While Federal Government budget cuts are set to bite deep at the national broadcaster, science coverage at the ABC looks likely to emerge largely unscathed. However the long term future of ABC science programming remains under a cloud.
Prior to the recent announcement of a $254 million funding cut to the ABC, there had been speculation that science broadcasting could be in the firing line.
Fairfax Media reported in October that ABC management was “closely examining the future of Catalyst, the country’s only prime-time science program… (with) the program.. scrapped under a worst-case scenario.”
With CSIRO set to shed almost one in five positions in only two years, it’s hard to imagine the jobs situation could be worse.
However the application of the Voluntary Redundancy Substitution (VRS) scheme in the current redundancy round has resulted in hundreds of CSIRO staff remaining in the organisation to continue their careers being replaced by staff who were willing to take redundancy.
Despite the success of VRS in providing a small measure of solace to a workforce wracked by job cuts, that hasn’t stopped CSIRO management targeting redundancy rights in enterprise agreement negotiations.
Sam Popovski reflects on a year – while dominated by severe cuts to jobs and research – also featured Staff Association members and delegates supporting each other, standing up for CSIRO and showing the way forward in 2015.
THERE’S NO POINT in denying the obvious.
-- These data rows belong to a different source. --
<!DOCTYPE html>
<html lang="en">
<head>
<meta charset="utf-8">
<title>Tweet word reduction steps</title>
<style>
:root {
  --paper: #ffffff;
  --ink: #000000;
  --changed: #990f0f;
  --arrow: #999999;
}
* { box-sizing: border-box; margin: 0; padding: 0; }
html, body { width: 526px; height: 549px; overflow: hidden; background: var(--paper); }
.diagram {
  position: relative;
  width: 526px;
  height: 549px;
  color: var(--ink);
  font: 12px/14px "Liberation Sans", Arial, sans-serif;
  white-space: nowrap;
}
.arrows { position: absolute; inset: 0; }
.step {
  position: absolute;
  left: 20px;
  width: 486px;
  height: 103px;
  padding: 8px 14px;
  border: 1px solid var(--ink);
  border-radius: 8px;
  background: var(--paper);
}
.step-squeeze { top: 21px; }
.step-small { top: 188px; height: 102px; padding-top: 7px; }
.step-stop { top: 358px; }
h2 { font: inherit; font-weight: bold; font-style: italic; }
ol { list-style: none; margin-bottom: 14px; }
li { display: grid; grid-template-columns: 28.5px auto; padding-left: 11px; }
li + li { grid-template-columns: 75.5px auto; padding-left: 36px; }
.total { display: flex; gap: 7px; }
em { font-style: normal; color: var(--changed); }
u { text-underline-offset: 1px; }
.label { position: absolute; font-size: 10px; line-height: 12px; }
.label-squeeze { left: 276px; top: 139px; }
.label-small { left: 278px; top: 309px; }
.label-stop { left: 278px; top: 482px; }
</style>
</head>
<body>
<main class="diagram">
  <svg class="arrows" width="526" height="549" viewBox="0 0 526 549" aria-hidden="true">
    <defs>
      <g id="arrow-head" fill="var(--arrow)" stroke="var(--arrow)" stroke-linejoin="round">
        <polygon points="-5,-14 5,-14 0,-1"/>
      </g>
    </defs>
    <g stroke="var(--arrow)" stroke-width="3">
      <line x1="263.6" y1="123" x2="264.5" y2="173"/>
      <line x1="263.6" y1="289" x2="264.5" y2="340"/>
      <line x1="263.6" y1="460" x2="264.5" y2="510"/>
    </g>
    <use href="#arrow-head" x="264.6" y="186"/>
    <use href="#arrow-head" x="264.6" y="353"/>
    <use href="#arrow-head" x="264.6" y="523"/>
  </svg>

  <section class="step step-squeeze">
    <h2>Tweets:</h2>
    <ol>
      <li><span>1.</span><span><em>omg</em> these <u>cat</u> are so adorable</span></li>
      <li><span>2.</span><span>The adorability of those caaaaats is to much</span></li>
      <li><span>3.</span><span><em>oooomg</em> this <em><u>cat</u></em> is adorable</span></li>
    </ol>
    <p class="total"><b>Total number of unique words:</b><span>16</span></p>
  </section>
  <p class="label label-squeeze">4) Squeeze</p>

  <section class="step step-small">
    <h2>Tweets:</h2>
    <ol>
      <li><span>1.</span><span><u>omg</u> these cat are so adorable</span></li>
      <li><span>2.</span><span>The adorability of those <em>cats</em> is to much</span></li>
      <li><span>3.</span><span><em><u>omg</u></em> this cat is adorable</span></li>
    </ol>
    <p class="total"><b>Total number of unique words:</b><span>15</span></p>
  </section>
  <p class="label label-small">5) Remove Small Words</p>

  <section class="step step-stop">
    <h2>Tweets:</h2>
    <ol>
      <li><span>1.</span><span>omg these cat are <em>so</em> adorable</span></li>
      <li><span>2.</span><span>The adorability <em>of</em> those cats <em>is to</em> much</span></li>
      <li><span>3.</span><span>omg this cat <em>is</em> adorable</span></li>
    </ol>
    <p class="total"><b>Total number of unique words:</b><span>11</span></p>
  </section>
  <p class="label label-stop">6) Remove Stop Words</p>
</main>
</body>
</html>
The past twelve months have been brutal for us in CSIRO. None of us have been immune from the impact of cuts. Trusted, passionate colleagues have been lost, important research has been discarded and hard won working conditions are threatened.
However there is cause for hope. As Staff Association President Michael Borgas reflected last year when reviewing what he described as a tumultuous 2013, “our best response to these challenges is also our greatest strength – the collective approach.”
Despite everything that has been thrown at us this year, Staff Association members and delegates have stuck together and supported each other. That’s been critical to our efforts in defending CSIRO staff in the face of Government cuts, heavy job losses and management moves to attack working conditions.